Reading Who, me? They warned you about me? on ethics associated with developing new technologies, this quote jumped out at me: [m]y claim is that putting an invention into a public space inevitably makes that invention safer (Mike Loukides, December 7, 2017).
In recent years, the UK Government had several goes at passing bills that referred to the collection of communications data, the who, where, when and how of a communication but not its content .
[N]ot its content.
Many folk are familiar with stories of the World War Two codebreakers, the boffins, Alan Turing among them, who cracked the German enigma code. How they helped win the war by reading the content of enemy communications.
So given it was the content wot won it, we, cast as “enemies”, might conclude that the protecting the content is key.

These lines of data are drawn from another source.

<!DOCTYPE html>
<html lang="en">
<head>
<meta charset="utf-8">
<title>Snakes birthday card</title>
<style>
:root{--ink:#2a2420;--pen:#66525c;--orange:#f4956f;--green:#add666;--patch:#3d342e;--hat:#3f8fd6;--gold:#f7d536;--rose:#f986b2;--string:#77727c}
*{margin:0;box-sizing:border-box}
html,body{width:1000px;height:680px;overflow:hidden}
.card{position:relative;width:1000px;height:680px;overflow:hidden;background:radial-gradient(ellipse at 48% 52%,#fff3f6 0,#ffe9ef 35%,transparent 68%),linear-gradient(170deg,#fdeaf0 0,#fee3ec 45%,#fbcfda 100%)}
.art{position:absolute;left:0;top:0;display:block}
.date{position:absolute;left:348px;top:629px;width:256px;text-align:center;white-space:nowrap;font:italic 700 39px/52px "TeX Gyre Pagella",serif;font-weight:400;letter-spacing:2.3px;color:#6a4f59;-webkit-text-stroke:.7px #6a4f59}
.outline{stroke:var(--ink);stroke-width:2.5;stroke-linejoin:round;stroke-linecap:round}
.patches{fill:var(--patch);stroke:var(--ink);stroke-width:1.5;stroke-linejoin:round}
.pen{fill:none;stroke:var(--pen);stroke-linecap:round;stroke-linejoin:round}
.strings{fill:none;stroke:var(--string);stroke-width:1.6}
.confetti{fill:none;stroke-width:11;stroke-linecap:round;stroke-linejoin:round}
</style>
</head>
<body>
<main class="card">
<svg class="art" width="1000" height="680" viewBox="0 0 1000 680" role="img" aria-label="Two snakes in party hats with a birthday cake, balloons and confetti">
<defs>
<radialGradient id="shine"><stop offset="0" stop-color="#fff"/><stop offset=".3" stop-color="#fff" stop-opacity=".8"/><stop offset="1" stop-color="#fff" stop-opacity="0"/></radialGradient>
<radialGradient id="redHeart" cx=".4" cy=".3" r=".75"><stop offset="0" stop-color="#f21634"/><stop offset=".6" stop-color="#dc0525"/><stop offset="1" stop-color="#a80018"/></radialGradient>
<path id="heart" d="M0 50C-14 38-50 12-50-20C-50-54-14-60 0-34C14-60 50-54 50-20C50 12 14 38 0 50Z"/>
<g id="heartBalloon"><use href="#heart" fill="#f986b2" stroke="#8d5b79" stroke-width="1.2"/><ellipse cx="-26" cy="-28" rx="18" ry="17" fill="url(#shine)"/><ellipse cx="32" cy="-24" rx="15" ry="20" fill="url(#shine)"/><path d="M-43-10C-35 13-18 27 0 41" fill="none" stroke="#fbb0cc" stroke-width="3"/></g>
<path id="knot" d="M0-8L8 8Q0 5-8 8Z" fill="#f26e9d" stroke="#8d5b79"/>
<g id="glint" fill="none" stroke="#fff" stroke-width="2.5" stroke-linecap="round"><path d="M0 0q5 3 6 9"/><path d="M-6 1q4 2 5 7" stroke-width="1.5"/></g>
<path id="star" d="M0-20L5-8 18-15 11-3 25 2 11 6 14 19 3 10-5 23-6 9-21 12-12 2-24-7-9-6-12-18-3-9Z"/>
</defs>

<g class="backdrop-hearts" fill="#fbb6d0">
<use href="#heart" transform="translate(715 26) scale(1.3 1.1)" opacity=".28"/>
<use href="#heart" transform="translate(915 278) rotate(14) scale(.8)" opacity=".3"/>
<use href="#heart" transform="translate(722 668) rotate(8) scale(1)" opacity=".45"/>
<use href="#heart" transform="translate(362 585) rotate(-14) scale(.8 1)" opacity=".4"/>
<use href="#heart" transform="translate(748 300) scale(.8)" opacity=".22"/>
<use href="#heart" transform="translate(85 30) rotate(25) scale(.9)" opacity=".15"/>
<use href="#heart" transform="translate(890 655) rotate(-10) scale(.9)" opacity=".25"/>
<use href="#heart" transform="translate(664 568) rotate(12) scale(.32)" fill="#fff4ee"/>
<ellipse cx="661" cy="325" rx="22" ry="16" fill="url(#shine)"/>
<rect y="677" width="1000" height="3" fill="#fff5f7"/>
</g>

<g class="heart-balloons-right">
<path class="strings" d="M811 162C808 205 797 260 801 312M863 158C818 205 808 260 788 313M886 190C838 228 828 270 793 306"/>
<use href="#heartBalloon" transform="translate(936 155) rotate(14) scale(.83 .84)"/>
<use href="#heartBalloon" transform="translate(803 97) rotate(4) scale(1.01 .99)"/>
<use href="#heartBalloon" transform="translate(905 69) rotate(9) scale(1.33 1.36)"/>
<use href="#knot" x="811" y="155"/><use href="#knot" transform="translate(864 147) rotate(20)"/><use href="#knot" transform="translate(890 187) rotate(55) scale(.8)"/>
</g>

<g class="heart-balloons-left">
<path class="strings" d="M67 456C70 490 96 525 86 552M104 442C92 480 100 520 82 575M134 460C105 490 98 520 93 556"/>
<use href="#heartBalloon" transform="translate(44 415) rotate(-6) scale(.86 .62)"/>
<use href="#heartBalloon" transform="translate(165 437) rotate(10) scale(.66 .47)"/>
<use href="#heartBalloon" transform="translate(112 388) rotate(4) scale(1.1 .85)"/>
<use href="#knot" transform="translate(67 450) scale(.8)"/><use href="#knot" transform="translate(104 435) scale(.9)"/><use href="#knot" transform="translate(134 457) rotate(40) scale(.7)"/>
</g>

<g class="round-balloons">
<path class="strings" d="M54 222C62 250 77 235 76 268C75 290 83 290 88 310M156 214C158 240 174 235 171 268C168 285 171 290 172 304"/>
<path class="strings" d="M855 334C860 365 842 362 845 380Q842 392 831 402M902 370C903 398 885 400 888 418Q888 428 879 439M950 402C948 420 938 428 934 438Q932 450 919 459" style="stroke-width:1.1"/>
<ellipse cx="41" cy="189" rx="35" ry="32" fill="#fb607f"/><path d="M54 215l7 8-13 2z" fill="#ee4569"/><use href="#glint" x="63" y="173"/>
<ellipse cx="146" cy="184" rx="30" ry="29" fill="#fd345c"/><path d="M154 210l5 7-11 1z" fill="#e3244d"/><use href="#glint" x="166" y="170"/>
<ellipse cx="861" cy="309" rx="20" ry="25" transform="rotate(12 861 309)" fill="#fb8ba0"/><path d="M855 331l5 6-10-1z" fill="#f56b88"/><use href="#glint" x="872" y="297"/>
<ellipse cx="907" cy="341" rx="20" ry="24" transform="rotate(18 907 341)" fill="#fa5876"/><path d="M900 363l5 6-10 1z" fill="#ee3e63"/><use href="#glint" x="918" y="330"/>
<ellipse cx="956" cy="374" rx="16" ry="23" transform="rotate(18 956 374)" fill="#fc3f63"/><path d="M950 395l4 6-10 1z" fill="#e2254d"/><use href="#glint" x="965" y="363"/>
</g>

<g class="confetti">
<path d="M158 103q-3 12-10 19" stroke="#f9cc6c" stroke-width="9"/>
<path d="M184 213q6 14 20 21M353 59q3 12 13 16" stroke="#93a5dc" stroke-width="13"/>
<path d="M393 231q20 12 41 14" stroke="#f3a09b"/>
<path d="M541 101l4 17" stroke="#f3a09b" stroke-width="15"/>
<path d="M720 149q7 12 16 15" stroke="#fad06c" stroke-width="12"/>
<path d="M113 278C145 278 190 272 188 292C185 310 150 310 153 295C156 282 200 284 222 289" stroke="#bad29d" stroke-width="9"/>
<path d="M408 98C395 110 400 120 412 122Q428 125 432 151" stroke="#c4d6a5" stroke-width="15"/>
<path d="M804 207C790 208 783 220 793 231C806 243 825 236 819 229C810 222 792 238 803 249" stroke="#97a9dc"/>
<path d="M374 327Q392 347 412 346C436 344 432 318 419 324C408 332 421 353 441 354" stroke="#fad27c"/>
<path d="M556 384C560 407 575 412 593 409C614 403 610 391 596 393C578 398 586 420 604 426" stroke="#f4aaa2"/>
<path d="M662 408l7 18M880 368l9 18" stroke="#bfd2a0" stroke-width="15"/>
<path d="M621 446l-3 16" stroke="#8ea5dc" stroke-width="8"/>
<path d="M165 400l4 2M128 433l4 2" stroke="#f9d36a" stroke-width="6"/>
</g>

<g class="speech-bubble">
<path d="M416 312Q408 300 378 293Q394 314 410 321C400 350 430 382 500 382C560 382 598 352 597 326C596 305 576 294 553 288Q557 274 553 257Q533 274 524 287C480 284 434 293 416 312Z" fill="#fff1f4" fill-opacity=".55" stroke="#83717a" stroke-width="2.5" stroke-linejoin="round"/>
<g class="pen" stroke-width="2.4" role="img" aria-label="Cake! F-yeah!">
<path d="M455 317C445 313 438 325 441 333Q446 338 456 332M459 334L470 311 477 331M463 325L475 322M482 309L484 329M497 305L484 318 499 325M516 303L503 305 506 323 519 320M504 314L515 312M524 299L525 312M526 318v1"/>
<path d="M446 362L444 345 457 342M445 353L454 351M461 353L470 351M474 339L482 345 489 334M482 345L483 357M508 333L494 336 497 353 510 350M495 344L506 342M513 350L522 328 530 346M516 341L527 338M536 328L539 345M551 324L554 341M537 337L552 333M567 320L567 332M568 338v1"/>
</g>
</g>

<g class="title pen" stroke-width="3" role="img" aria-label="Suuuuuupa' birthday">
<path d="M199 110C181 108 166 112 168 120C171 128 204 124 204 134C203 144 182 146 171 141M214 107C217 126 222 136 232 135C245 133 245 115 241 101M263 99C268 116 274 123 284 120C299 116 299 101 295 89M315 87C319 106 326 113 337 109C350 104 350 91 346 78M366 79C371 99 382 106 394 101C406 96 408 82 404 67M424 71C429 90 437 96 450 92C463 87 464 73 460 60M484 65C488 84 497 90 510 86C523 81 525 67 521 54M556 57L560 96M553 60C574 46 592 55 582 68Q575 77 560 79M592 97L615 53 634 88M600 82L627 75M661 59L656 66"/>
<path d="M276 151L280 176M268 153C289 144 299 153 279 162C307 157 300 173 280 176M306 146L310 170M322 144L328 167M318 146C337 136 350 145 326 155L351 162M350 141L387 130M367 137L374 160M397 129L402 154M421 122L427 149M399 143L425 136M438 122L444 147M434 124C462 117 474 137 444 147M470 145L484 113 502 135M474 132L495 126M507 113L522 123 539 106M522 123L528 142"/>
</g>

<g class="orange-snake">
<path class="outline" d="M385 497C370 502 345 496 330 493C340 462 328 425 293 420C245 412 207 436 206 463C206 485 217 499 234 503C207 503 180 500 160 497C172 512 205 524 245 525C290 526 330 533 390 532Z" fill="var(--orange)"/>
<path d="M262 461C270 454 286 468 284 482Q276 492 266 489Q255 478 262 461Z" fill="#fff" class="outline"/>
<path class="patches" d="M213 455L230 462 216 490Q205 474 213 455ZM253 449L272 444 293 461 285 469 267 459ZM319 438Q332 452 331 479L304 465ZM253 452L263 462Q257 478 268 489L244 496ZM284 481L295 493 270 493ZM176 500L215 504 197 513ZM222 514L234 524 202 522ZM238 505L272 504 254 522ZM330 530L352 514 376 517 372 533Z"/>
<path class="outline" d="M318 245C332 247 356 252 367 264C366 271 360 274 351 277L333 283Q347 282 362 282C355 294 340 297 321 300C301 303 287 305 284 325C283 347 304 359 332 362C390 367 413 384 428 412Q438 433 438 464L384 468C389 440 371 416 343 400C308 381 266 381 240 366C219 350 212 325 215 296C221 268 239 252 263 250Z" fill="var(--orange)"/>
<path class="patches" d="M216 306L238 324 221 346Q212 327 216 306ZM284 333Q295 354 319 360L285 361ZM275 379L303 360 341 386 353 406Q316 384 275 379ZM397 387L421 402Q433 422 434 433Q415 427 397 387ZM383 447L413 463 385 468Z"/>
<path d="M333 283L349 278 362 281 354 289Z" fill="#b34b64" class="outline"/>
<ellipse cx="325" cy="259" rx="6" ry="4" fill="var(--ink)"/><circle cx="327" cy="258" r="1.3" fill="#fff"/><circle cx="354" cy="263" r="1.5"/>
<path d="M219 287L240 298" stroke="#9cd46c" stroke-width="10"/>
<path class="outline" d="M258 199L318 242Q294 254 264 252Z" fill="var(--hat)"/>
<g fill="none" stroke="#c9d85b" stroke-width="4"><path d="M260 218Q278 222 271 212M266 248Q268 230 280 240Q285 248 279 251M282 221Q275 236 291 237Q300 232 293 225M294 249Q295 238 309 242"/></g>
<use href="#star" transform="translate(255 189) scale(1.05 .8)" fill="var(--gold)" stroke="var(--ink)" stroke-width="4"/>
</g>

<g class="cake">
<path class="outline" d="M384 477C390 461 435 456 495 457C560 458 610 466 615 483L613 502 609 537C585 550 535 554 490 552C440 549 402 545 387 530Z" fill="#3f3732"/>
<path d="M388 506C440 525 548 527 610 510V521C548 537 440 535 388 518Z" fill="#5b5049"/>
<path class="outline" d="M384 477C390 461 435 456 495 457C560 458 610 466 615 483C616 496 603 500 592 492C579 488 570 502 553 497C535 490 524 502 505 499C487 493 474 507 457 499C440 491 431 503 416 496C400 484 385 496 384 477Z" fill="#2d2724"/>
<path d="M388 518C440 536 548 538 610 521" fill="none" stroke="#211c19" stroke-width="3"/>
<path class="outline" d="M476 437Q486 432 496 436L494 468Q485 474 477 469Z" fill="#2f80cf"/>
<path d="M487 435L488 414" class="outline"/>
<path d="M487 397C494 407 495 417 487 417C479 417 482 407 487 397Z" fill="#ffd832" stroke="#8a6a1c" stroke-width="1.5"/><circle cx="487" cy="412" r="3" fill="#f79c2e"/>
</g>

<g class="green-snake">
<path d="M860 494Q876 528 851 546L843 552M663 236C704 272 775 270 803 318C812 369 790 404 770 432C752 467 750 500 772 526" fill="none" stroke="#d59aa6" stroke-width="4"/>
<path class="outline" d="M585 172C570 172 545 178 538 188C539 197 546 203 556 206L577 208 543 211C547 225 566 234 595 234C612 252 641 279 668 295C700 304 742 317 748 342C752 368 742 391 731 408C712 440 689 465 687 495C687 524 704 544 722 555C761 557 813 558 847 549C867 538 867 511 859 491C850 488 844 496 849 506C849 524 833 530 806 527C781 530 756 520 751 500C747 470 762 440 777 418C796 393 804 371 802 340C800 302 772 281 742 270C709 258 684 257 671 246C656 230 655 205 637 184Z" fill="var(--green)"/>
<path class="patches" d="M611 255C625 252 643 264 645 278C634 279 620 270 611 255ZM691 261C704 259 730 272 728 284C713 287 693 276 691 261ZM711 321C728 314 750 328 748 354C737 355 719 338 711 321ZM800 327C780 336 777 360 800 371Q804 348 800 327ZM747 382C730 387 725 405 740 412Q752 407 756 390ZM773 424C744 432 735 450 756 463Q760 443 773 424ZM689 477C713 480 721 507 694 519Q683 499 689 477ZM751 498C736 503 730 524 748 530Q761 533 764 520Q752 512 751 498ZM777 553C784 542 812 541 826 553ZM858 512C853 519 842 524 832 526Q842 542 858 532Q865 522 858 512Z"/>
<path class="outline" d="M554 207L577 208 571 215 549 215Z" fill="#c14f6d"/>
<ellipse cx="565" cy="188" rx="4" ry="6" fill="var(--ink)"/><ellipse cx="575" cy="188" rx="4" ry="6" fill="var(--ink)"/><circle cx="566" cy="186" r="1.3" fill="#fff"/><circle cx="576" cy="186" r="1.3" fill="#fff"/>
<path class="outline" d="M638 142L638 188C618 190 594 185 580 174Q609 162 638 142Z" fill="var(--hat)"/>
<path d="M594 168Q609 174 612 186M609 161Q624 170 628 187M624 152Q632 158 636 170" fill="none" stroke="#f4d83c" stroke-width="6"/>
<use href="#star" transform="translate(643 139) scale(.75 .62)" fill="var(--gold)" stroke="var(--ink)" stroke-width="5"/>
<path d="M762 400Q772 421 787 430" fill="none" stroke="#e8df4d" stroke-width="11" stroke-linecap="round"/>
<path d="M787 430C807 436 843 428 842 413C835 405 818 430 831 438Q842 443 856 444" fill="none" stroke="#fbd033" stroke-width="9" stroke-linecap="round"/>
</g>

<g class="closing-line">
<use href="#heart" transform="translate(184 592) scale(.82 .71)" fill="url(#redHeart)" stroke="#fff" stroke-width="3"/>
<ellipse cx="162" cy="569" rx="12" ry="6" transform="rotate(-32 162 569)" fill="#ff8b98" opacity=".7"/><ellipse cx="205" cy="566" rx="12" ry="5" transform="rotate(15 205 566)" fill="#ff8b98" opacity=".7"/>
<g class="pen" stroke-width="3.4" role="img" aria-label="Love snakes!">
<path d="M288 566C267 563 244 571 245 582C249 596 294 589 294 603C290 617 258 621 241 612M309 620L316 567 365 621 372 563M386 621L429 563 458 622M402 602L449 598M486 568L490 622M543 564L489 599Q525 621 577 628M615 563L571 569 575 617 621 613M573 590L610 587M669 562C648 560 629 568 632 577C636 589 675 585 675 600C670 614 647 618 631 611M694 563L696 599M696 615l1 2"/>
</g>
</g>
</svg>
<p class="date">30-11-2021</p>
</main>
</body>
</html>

That the communications data is less revealing.
But that’s not totally true. Other important intelligence can be derived from traffic analysis, looking at communications between actors even if you don’t know the content of the messages.
If I know that X sent a message to Y and Z five minutes before they committed a robbery on several separate connections, I might suspect that X knew Y and Z, and was implicated in the crime, even if I didn’t know about the content of the messages.
Location data can also be used to draw similar inferences. For example, the Bloomberg article Mobile-Phone Case at U.S. Supreme Court to Test Privacy Protections describes a recent US Supreme Court case reviewing an appeal from a convicted armed robber who was in part convicted on the basis of evidence that data obtained from [his] wireless carriers to show he was within a half-mile to two miles of the location of four … robberies when they occurred.
So what has this to do with “putting an invention into a public space”? Perhaps if the stories about how military intelligence made and makes use of traffic analysis and location analysis, and not just the content of decrypted messages, the collection of such data may not seem so innocuous…
When invention takes place in public, we (the public) know that it exists. We can become aware of the risks. Mike Loukides, December 7, 2017.